How far would you go to take the perfect shot? Would you climb the tallest buildings around the world to take photos? The 19-year-old German photographer Andrej Ciesielski does exactly this. Other than being unsafe, this is also illegal, so he puts a lot to risk to take the breathtaking cityscapes. But is it worth it?
Do you enjoy vintage photos from the mid-20th century? Photographer Michael Paul Smith has a vast collection of such photographs. They show the world as it was from the 1920s to 1960s – but they were all made using model cars and model buildings he makes himself. His photos are so masterfully done, you would never say those cars and houses aren’t real.
Bringing classical paintings and digital art together can work in different ways. In his project Art History in Contemporary Life, Ukrainian artist Alexey Kondakov uses digital collage to bring together two worlds that seem impossible to merge.

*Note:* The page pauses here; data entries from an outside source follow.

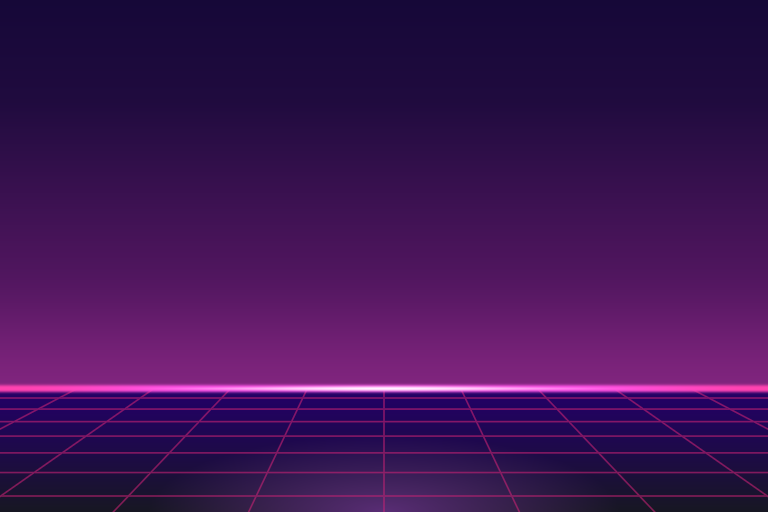
Write a Shadertoy shader that draws this background.

```glsl
const float HORIZON = 0.241;
const float VANISH_Y = 0.5566;      // where the floor columns converge
const float COLUMN_SPREAD = 0.475;  // column spacing per unit of depth
const float ROW_STEP = 0.1818;      // row spacing in inverse depth
const float ROW_PHASE = 0.47;
const float LINE_HALF_WIDTH = 0.0016;
const float LINE_OPACITY = 0.6;
const float BEAM_HALF_HEIGHT = 0.0075;
const vec2 POOL_RADIUS = vec2(0.46, 0.15);

const vec3 SKY_TOP = vec3(0.085, 0.030, 0.220);
const vec3 SKY_HIGH = vec3(0.125, 0.043, 0.245);
const vec3 SKY_MID = vec3(0.295, 0.080, 0.358);
const vec3 SKY_LOW = vec3(0.505, 0.143, 0.495);
const vec3 FLOOR_FAR = vec3(0.135, 0.000, 0.400);
const vec3 FLOOR_NEAR = vec3(0.090, 0.090, 0.135);
const vec3 POOL_COLOR = vec3(0.350, 0.175, 0.460);
const vec3 LINE_COLOR = vec3(0.780, 0.130, 0.450);
const vec3 BEAM_PINK = vec3(1.000, 0.260, 0.690);
const vec3 BEAM_MAGENTA = vec3(1.000, 0.320, 0.910);
const vec3 BEAM_CORE = vec3(1.000, 0.950, 1.000);

vec3 skyColor(float y) {
    vec3 color = mix(SKY_LOW, SKY_MID, smoothstep(0.0, 1.0, (y - HORIZON) / 0.259) * 0.5
                     + clamp((y - HORIZON) / 0.259, 0.0, 1.0) * 0.5);
    color = mix(color, SKY_HIGH, clamp((y - 0.5) / 0.3, 0.0, 1.0));
    return mix(color, SKY_TOP, clamp((y - 0.8) / 0.2, 0.0, 1.0));
}

// Distance from a value to the nearest whole number
float toInteger(float value) {
    return abs(fract(value + 0.5) - 0.5);
}

float lineCoverage(float dist, float pixel) {
    return clamp((LINE_HALF_WIDTH - dist) / pixel + 0.5, 0.0, 1.0);
}

float gridCoverage(vec2 p, float pixel) {
    float depth = VANISH_Y - p.y;
    float spacing = COLUMN_SPREAD * depth;
    float slope = p.x / depth;
    float column = toInteger(p.x / spacing) * spacing / sqrt(1.0 + slope * slope);
    float row = toInteger(1.0 / (depth * ROW_STEP) - ROW_PHASE) * depth * depth * ROW_STEP;
    return max(lineCoverage(column, pixel), lineCoverage(row, pixel));
}

vec3 floorColor(vec2 p, float pixel) {
    float nearness = clamp(1.0 - p.y / HORIZON, 0.0, 1.0);
    vec3 color = mix(FLOOR_FAR, FLOOR_NEAR, pow(nearness, 1.2));

    // Pool of light at the front
    float pool = clamp(1.0 - length(p / POOL_RADIUS), 0.0, 1.0);
    color = mix(color, POOL_COLOR, pool);

    return mix(color, LINE_COLOR, LINE_OPACITY * gridCoverage(p, pixel));
}

vec3 addBeam(vec3 color, vec2 p, float halfWidth) {
    float offset = p.y - HORIZON;
    float side = abs(p.x) / halfWidth;

    // Soft bar across the full width
    float bar = exp(-pow(abs(offset) / BEAM_HALF_HEIGHT, 3.0));
    vec3 barColor = mix(BEAM_MAGENTA, BEAM_PINK, smoothstep(0.45, 1.0, side));
    color = mix(color, barColor, bar);

    // White core, tapering towards both sides
    float taper = 1.0 - smoothstep(0.0, 0.7, side);
    float coreHeight = BEAM_HALF_HEIGHT * mix(0.25, 0.6, taper);
    float core = exp(-pow(offset / coreHeight, 2.0)) * taper;
    return mix(color, BEAM_CORE, core);
}

void mainImage(out vec4 fragColor, in vec2 fragCoord) {
    float pixel = 1.0 / iResolution.y;
    float halfWidth = 0.5 * iResolution.x * pixel;
    vec2 p = fragCoord * pixel - vec2(halfWidth, 0.0);

    float aboveHorizon = clamp((p.y - HORIZON) / pixel + 0.5, 0.0, 1.0);
    vec3 ground = floorColor(vec2(p.x, min(p.y, HORIZON)), pixel);
    vec3 color = mix(ground, skyColor(p.y), aboveHorizon);
    fragColor = vec4(addBeam(color, p, halfWidth), 1.0);
}
```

Characters from paintings, mainly from Romantic period, get a new life in the photos from modern life. Thanks to Alexey’s fantastic sense of composition and photo manipulation skills, the characters from classical paintings blend perfectly with digital images and create a different, altered reality.

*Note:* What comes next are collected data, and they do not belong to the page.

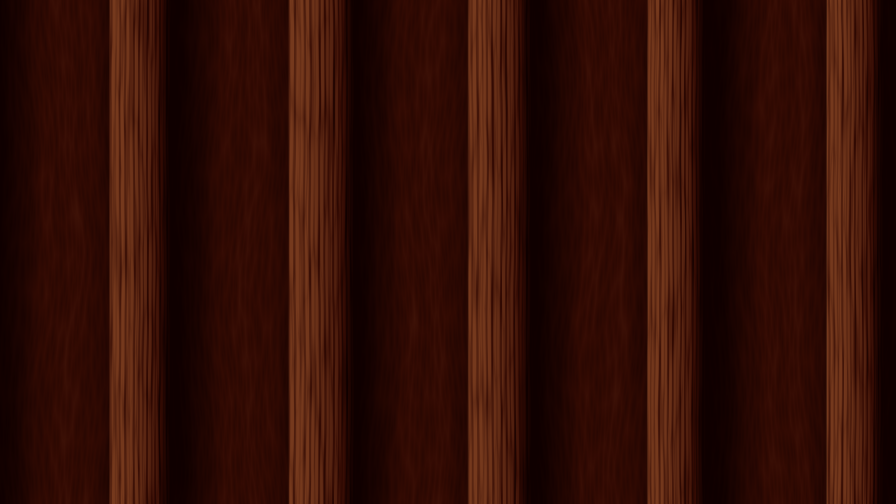
Give the GLSL for this texture, as a Shadertoy shader.

```glsl
const float REPEATS = 5.0;         // slats across the canvas
const float SLAT_START = 0.612;    // left edge of a slat, in periods
const float SLAT_WIDTH = 0.355;    // mean slat width, in periods
const float WIDTH_VARIATION = 0.03;
const vec2 SLAT_CELLS = vec2(40.0, 2.2);
const vec2 PANEL_CELLS = vec2(46.0, 5.0);
const float PANEL_CONTRAST = 0.30;
const vec3 SHADOW = vec3(0.06, 0.00, 0.00);
const vec3 MAHOGANY = vec3(0.20, 0.04, 0.01);
const vec3 OAK = vec3(0.44, 0.21, 0.105);

vec2 hash2(vec2 cell) {
    vec2 k = vec2(dot(cell, vec2(127.1, 311.7)), dot(cell, vec2(269.5, 183.3)));
    return fract(sin(k) * 43758.5);
}

// Distance to the nearest scattered point
float cellular(vec2 p) {
    vec2 cell = floor(p);
    float nearest = 2.0;
    for (int j = -1; j <= 1; j++) {
        for (int i = -1; i <= 1; i++) {
            vec2 neighbour = cell + vec2(i, j);
            nearest = min(nearest, distance(p, neighbour + hash2(neighbour)));
        }
    }
    return nearest;
}

// Tone ramp indexed by the red level
vec3 woodColor(float level) {
    vec3 dark = mix(SHADOW, MAHOGANY, clamp((level - SHADOW.r) / (MAHOGANY.r - SHADOW.r), 0.0, 1.0));
    return mix(dark, OAK, clamp((level - MAHOGANY.r) / (OAK.r - MAHOGANY.r), 0.0, 1.1));
}

// Recessed panel: shaded on the left, fine wavy grain
float panelLevel(vec2 pos, float t) {
    float light = mix(SHADOW.r, 0.195, smoothstep(0.36, 0.70, t));
    light *= 1.0 - 0.25 * smoothstep(0.86, 1.0, t);
    float warp = 0.025 * sin(pos.y * 2.3 + pos.x * 4.0) + 0.008 * sin(pos.y * 6.1 - pos.x * 9.0);
    float grain = cellular((pos + vec2(warp, 0.0)) * PANEL_CELLS) - 0.45;
    float bands = 0.05 * sin(pos.x * 37.0 + warp * 60.0);
    return light * (1.0 + PANEL_CONTRAST * grain + bands);
}

// Raised slat: rounded away to the right, with long dark grooves
float slatLevel(vec2 pos, float s, float id) {
    float turn = clamp(s, 0.0, 1.0);
    float light = mix(0.46, 0.31, smoothstep(0.15, 0.8, turn));
    light = mix(light, SHADOW.r, smoothstep(0.65, 1.0, turn));
    float across = SLAT_WIDTH * (s + 0.12 * s * s * s);
    across += 0.003 * sin(pos.y * 3.7 + id * 2.1) + 0.001 * sin(pos.y * 11.0 + across * 30.0);
    float streak = cellular(vec2(across, pos.y) * SLAT_CELLS + id * 17.3);
    float lines = 0.5 + 0.3 * sin(across * 235.0 + id) + 0.2 * sin(across * 151.0 + id * 3.0);
    float groove = 0.6 * smoothstep(0.35, 0.95, lines) + 0.4 * smoothstep(0.3, 0.8, streak);
    return light * (1.0 - mix(0.42, 0.70, turn) * groove);
}

void mainImage(out vec4 fragColor, in vec2 fragCoord) {
    float pixel = REPEATS / iResolution.x;
    vec2 pos = fragCoord * pixel;

    // Position inside the period; the seam falls inside the panel
    float x = pos.x - SLAT_START;
    float id = floor(x + 0.3);
    float offset = x - id;
    float width = SLAT_WIDTH + WIDTH_VARIATION * sin(id * 1.3);

    float panel = panelLevel(pos, fract(offset));
    float slat = slatLevel(pos, offset / width, id);

    // Crisp lit edge on the left, soft shadow on the right
    float coverage = smoothstep(-pixel, pixel, offset);
    coverage *= 1.0 - smoothstep(width - 0.02, width + 0.02, offset);
    vec3 color = mix(woodColor(panel), woodColor(slat), coverage);
    fragColor = vec4(color, 1.0);
}
```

A career in commercial photography is a progression in learning. One that wains when complacency creeps in and thrives when pursuit of knowledge lives at its heart. Having a broad mind in both approach and equipment is the key to clearing your mind to be creative. Ironically, passion for technology and a yearning for nostalgia also contribute to the motivation to discover a new way to see the world around us. I have been through many technological breakthroughs in my short career, and some merit a milestone while others come off as gimmicks, only to be forgotten with the next camera release.
What I’m getting at is that the internet is most likely the course of your impotence when it comes to productivity. How many people pick up their smartphones and check something online or in an app in the morning. Instead of picking up a camera and getting a sunrise. I bet 99% of us look at a smartphone before anything else in the morning. If only your first thought out of bed was what photo will I capture today, think about how much more you would achieve.
WOOOO what an amazing game, it really came down to the wire with only 3 secs left. Hell yeah, Packers play Atlanta next week. You know I never really used to be all that much of a football fan, but the past 10 years or so I’ve come around. And, being in Milwaukee, it’s Packers all the way.
Ever have those nights on Youtube clicking on one video and before you know it you’re researching the difference between a Nimitz class aircraft carrier and a Kitty Hawk? No? Well, consider yourself lucky. That was last night for me and I came across flowmotion vids, a Sony Xperia ad featuring it, and not many vids on how to do it. ( I really did look up aircraft carriers, Im Army so I had no clue really about the difference) We’ve all seen the 4K reels of this kind of photography so lets look at how I did it.
When digital cameras became widely available, many photographers have switched from analog to digital shooting. Now we’re deep into the digital era, but it seems that analog photography is gaining momentum again. If you started your career as a digital photographer, and now you want to try shooting analog, you will find some precious advice in this video from Chris Gampat.
I love photos of plants, flowers and nature. After seeing (and taking) my fair share of these, I started to believe it’s not easy to make them interesting and eye catching. And it’s been a while since I last saw a set of flower images that kept me staring at them with amazement. But then I discovered Craig Burrows‘ photos of flowers and plants which look like something out of this world.
Craig takes photos using a relatively unknown process called UVIVF, or “ultraviolet-induced visible fluorescence.” It’s done by using high-intensity UV lights to illuminate the flowers, which then appear to be quite different than we know them.
We recently shared a story about a couple of photographers who travel the world together with their home being wherever they are. But another couple has their photos inspired by traveling, only they do it in a completely different way. They don’t meet during the travels, but their photos do! And when they are stitched together, they make quite an interesting project named HalfHalfTravel.
In addition to “analog vs. digital”, there’s another everlasting argument between photographers: zoom vs. prime lenses. Many people choose one side and categorize themselves either as “zoom shooters” or as “prime shooters”. Yet, there are those who don’t pick sides, but use both types equally.
There are some common claims about prime lenses, and “prime shooters” usually use them to justify their choice. In this video, Matt Granger deals with the two most common ones. One: prime lenses are sharper than zooms, and two: primes are more creative because they encourage you to zoom with your feet. Are these claims true, or just misconceptions?